The last step was to add the darkest areas of mud and grease around the hubs and rims, using AK016 Fresh Mud. These finer applications of mud are best done with a small brush, literally painting the splatters on where you want them. It's also handy to use the thicker wash residue you find around the neck of the bottle, as this helps add more volume and texture to the mud.
Exactly the same process was used to build up layers of mud on the lower hull. Most of the area around the suspension arms won't be seen once the tracks are fitted, so you only need to concentrate on the upper areas.
The tracks themselves had a layer of various earth-toned pigments brushed liberally over the treads. The pigments were then fixed in place with drops of the same earth washes I'd used on the wheels and hull. I used the different wash colours quite randomly across the tracks to give some natural variation to the mud effect.
The last step on the tracks was to give the raised areas of the treads a rub over with graphite powder, then the completed track units were slid into place on the axles.
One last thing was to add the exhaust pipes that I'd, err... intentionally knocked off earlier. Before putting them back in place, I sponged on some dark rust tones to show where the paint would have burned off from the high temperatures of the pipes.
That's the Tiger essentially done, but there was one thing left to add, and that was the figure. As I mentioned in the in-box review, I really like to see a figure or two included with AFV kits, as they really help bring the model to life as well as give a better sense of scale, especially important on large subjects like this one.

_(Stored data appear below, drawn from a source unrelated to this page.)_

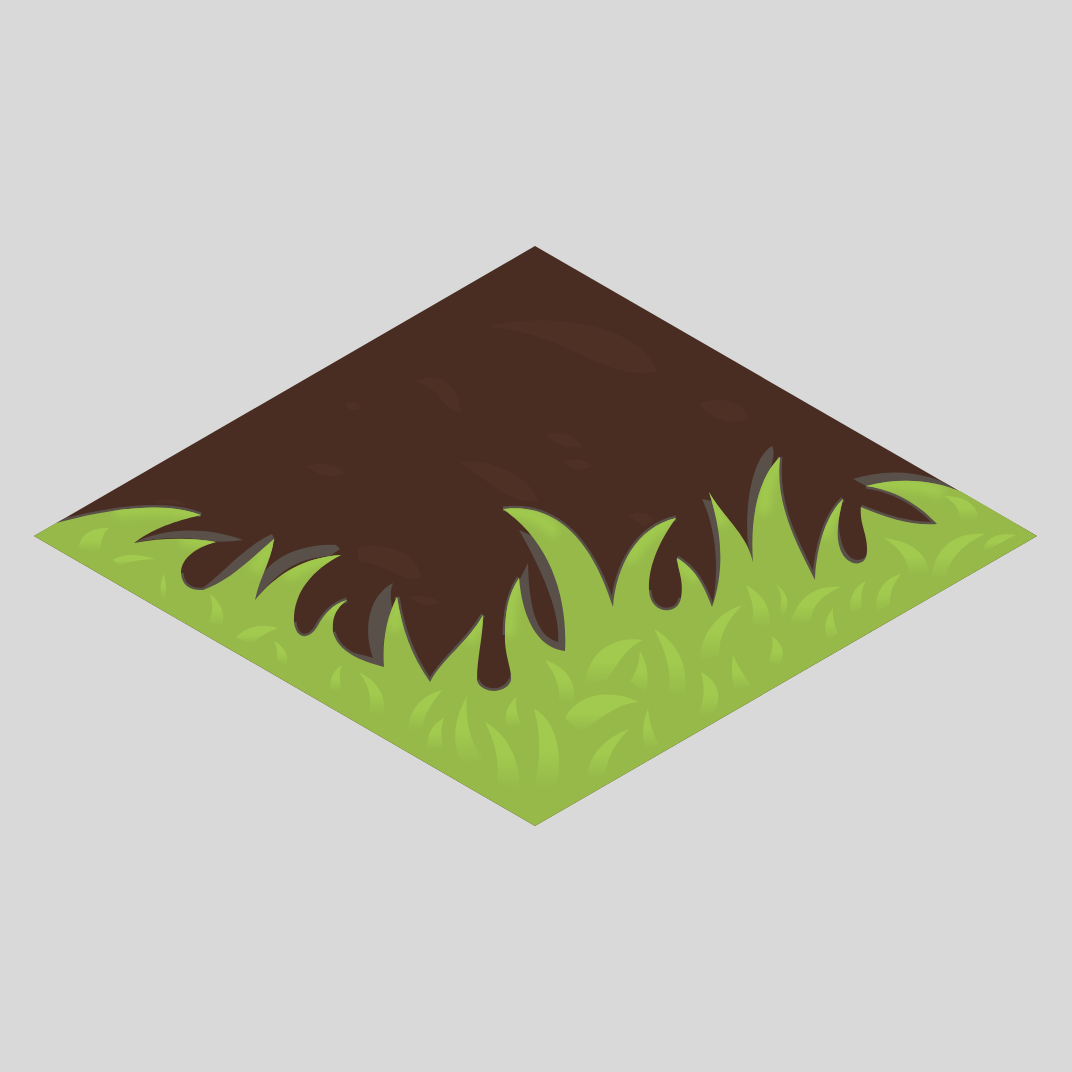
<!DOCTYPE html>
<html lang="en">
<head>
<meta charset="utf-8">
<title>Soil and grass tile</title>
<style>
:root {
  --backdrop: #d9d9d9;
  --soil: #492d22;
  --soil-light: #4f3024;
  --shadow: #59504a;
  --grass: #96b94a;
  --grass-light: #a1ca4e;
}
html, body { margin: 0; width: 1072px; height: 1072px; overflow: hidden; background: var(--backdrop); }
svg { display: block; }
.soil { fill: var(--soil); }
.clods { fill: var(--soil-light); }
.shadows { fill: var(--shadow); }
.grass { fill: var(--grass); }
.grass-rim { fill: none; stroke: var(--shadow); stroke-width: 5; stroke-linejoin: round; }
.tips { fill: none; stroke: var(--grass-light); stroke-width: 13; stroke-linecap: round; }
.blades { fill: url(#blade-fade); }
.fade-start, .fade-end { stop-color: var(--grass-light); }
.fade-end { stop-opacity: 0; }
</style>
</head>
<body>
<svg width="1072" height="1072" viewBox="0 0 1072 1072" role="img" aria-label="Isometric tile of dark soil with a grassy front edge">
  <defs>
    <linearGradient id="blade-fade" x1="0" y1="0" x2="0" y2="1">
      <stop class="fade-start" offset=".5"/>
      <stop class="fade-end" offset="1"/>
    </linearGradient>
    <filter id="soften" x="-20%" y="-20%" width="140%" height="140%"><feGaussianBlur stdDeviation="4"/></filter>
    <path id="tile-shape" d="M535 246L1037 536L535 826L34 536Z"/>
    <path id="grass-shape" d="M34 536L56 523C105 510 163 500 201 515C184 519 156 526 134 543C160 538 188 537 216 542C193 548 181 560 181 573C182 586 191 591 203 590C228 582 253 557 274 539C271 562 260 576 255 600C276 574 305 557 341 555C312 570 293 593 294 622C296 640 309 640 317 627C324 614 333 604 347 600C335 609 332 618 333 632C338 652 361 661 384 667C382 642 386 619 397 597C402 628 411 655 430 682C442 659 469 641 483 615C483 637 477 657 477 680C480 694 507 695 511 680C512 670 504 653 505 635C505 610 509 593 519 578C522 615 536 648 565 651C568 595 549 541 503 509C562 502 594 548 613 607C616 566 637 527 676 518C660 540 648 566 649 590C650 615 678 616 681 598C684 580 678 571 677 558C695 569 703 583 712 607C725 570 722 532 709 492C723 517 747 534 753 562C750 520 757 479 780 457C775 502 794 539 815 580C816 548 826 515 843 499C838 520 834 540 843 555C852 568 867 565 867 552C868 534 859 524 861 507C885 517 911 526 937 524C917 503 894 490 866 486C900 477 935 480 962 492L1037 536L535 826Z"/>
    <clipPath id="tile-clip"><use href="#tile-shape"/></clipPath>
    <clipPath id="grass-clip"><use href="#grass-shape"/></clipPath>
  </defs>

  <use class="soil" href="#tile-shape"/>

  <g class="clods">
    <path d="M488 327C535 312 640 320 657 372C600 381 566 332 488 327Z"/>
    <path d="M416 382C435 369 460 384 461 412C441 411 442 388 416 382Z"/>
    <path d="M699 404C720 396 744 400 749 419C729 427 710 418 699 404Z"/>
    <path d="M546 435C562 429 578 437 582 447C567 449 555 445 546 435Z"/>
    <path d="M563 462C575 457 587 459 592 466C583 473 570 470 563 462Z"/>
    <path d="M460 463C486 456 530 475 538 501C510 506 487 479 460 463Z"/>
    <path d="M306 466C320 461 337 465 345 473C331 481 316 474 306 466Z"/>
    <path d="M345 405C351 399 359 402 361 408C355 412 349 411 345 405Z"/>
    <path d="M358 547C385 542 419 552 421 578C404 583 388 565 358 561Z"/>
    <path d="M409 597C421 595 434 597 440 602C429 608 419 605 409 597Z"/>
    <path d="M628 515C640 510 650 514 654 519L645 527Z"/>
    <path d="M153 502C168 497 181 499 187 506Z"/>
  </g>

  <g clip-path="url(#tile-clip)">
    <path class="grass-rim" d="M56 523C105 510 163 500 201 515M181 573C182 586 191 591 203 590M294 622C296 640 309 640 317 627C324 614 333 604 347 600M333 632C338 652 361 661 384 667M397 597C402 628 411 655 430 682C442 659 469 641 483 615M477 680C480 694 507 695 511 680M505 635C505 610 509 593 519 578M503 509C562 502 594 548 613 607C616 566 637 527 676 518M649 590C650 615 678 616 681 598M677 558C695 569 703 583 712 607M780 457C775 502 794 539 815 580C816 548 826 515 843 499M861 507C885 517 911 526 937 524C917 503 894 490 866 486"/>
    <g class="shadows">
      <path d="M134 543C163 528 205 526 243 540Q218 544 196 539Q163 536 134 543Z"/>
      <path d="M199 591C224 573 245 546 272 534L275 540C250 563 228 586 199 591Z"/>
      <path d="M255 600C254 565 294 543 336 545L340 549L330 556C295 558 276 574 255 600Z"/>
      <path d="M333 632C340 655 362 653 373 658C362 626 370 595 393 583C388 595 393 606 392 612C383 631 382 650 385 668C357 664 336 653 333 632Z"/>
      <path d="M520 579L528 563C529 604 535 636 558 642C561 617 545 575 519 530L537 538C562 571 570 611 565 651C535 649 518 617 520 579Z"/>
      <path d="M712 607C720 568 716 529 702 499L712 501C724 535 725 575 712 607Z"/>
      <path d="M748 545C744 503 753 457 772 446Q776 450 770 471C756 494 754 528 753 562Z"/>
      <path d="M853 479C890 467 930 471 968 494C938 481 902 478 866 486Z"/>
      <path d="M842 499C834 526 842 560 858 560Q867 560 867 549L868 558C861 570 844 565 838 549C833 534 835 514 842 499Z"/>
      <path d="M477 675C481 692 505 694 511 674L512 684C505 696 478 696 477 675Z"/>
    </g>
  </g>

  <use class="grass" href="#grass-shape"/>

  <g clip-path="url(#grass-clip)">
    <g class="tips" filter="url(#soften)">
      <path d="M120 511Q163 506 199 514M186 540L214 542M273 541L257 567M340 555Q311 559 290 574M346 600L330 612M397 598L395 625M483 616L470 637M518 580Q507 604 509 630M505 509Q536 511 553 530M675 518Q647 530 632 556M678 560L694 576M710 494L721 520M779 459Q765 481 764 508M842 501Q829 514 825 533M868 485Q911 481 938 491"/>
    </g>
  </g>

  <g class="blades">
    <path d="M79 548C80 533 94 527 109 528C100 535 103 545 98 552Z"/>
    <path d="M113 560C122 553 139 554 156 559C143 560 130 560 119 566Z"/>
    <path d="M164 574Q157 587 164 600Q168 589 164 574Z"/>
    <path d="M210 594C221 602 226 615 222 627L209 622C213 612 213 604 210 594Z"/>
    <path d="M236 638C244 627 260 623 278 628C266 632 259 638 251 644Z"/>
    <path d="M274 641C285 647 289 655 287 666L277 660Q278 650 274 641Z"/>
    <path d="M342 665C331 672 329 682 331 692L341 688Q338 676 342 665Z"/>
    <path d="M359 672C377 681 388 697 383 716L369 712C373 696 367 683 359 672Z"/>
    <path d="M442 690C419 696 409 712 408 731L423 727C424 713 433 702 442 690Z"/>
    <path d="M444 718C431 724 427 735 427 750L443 747Q439 732 444 718Z"/>
    <path d="M467 696C452 722 452 746 463 765L483 759C469 741 465 718 467 696Z"/>
    <path d="M485 722C507 734 521 760 519 790L497 782C500 759 494 740 485 722Z"/>
    <path d="M516 697C506 707 504 716 507 728L521 724Q515 711 516 697Z"/>
    <path d="M534 709C556 719 564 755 556 790L534 786C541 762 541 733 534 709Z"/>
    <path d="M545 660C566 667 578 682 573 704L559 699C560 684 554 673 545 660Z"/>
    <path d="M585 685C587 653 613 635 643 640C624 649 619 664 606 680Z"/>
    <path d="M565 718C577 694 610 688 639 702C614 704 601 720 579 732Z"/>
    <path d="M629 729C602 739 588 757 587 779L606 773C607 756 617 742 629 729Z"/>
    <path d="M648 708C643 722 641 735 646 750L658 743Q649 726 648 708Z"/>
    <path d="M640 651Q639 669 630 681L646 693Q651 669 640 651Z"/>
    <path d="M654 629C678 642 690 668 684 697L669 690C672 668 664 648 654 629Z"/>
    <path d="M742 605C715 614 700 636 700 662L719 655C719 635 728 620 742 605Z"/>
    <path d="M701 672C718 681 723 697 714 711L697 717C705 701 705 687 701 672Z"/>
    <path d="M733 655Q730 675 735 690L751 685Q739 669 733 655Z"/>
    <path d="M746 585C764 595 772 609 769 628L751 623C756 609 751 598 746 585Z"/>
    <path d="M772 636C784 645 786 655 778 667L769 660Q774 648 772 636Z"/>
    <path d="M776 584C788 593 791 604 783 618L780 610Q784 596 776 584Z"/>
    <path d="M841 587C814 584 795 600 790 626L811 620C812 605 824 594 841 587Z"/>
    <path d="M833 608C824 620 823 631 829 641L838 633Q832 620 833 608Z"/>
    <path d="M866 581C853 587 849 599 850 614L862 607Q859 593 866 581Z"/>
    <path d="M901 574C882 579 875 593 876 613L890 604Q889 588 901 574Z"/>
    <path d="M884 538C912 541 929 555 929 575L909 575C909 559 898 547 884 538Z"/>
    <path d="M985 534C952 532 935 549 931 579L946 576C950 557 964 544 985 534Z"/>
    <path d="M944 496C966 496 977 505 978 518L960 520C960 509 954 502 944 496Z"/>
    <path d="M983 551C985 537 999 532 1016 535C1004 540 996 547 983 551Z"/>
  </g>
</svg>
</body>
</html>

I've just painted up one of the two included figures for this build and, although not up to the standard of aftermarket resin figures, the sculpt was very nice. He was base coated in black (step 1), after which I sprayed a dark grey from directly above the figure to act as a highlight on the uniform (step 2). A bit of extra shading and highlighting was then added by brush around the folds and wrinkles of the fabric (Step 3). Finally, the rest of the details were picked out in the appropriate colours (step 4), although again the instructions aren't much help here, simply listing black, flesh and silver for the figure, so you'll need to check some references for the detail painting.
So, with the commander in place in the turret, the build was finished. This has been a build that I've loved every step of the way. The construction was straight forward and, for the most part, the fit was among the best I've seen. The one exception to that was the difficulty in getting the track links to connect properly, but that could well have been my own mistake. The only other area of criticism would be the rather poor painting guide. Meng should really think about including full-colour guides in their future releases. Apart from those issues, this is a really high-quality kit.
The detailing is excellent and, while you could always add more, I think Meng have got the balance right, without making an overly complex kit. This is certainly a kit that even a beginner could get a great result from. The addition of the two figures is the icing on the cake, and something I wish more manufacturers would include.
A walk around of the completed kit close up in high detail...
If you're looking for a simple, straight from the box build that will give you a detailed and accurate Tiger II then, for me, this is no question the best option out there right now.

...Here she is in a larger walk around.
Lastly, a size comparison with the MENG Tortoise – a tank of comparable vintage, (and weight at 78 tons) but one that never saw production and action on the battlefield that I made a while ago - big huh?
Highly Recommended

Andy Moore

Pt I - Inboxed
Part II - Build Guide

Thanks to MENG Models for sending us these two – Look forward to Andy using them in his forthcoming build review...
The Paint set that Andy used is now available thru the AK Interactive website Thanks to them for sending it to Andy to use in bringing this kit to life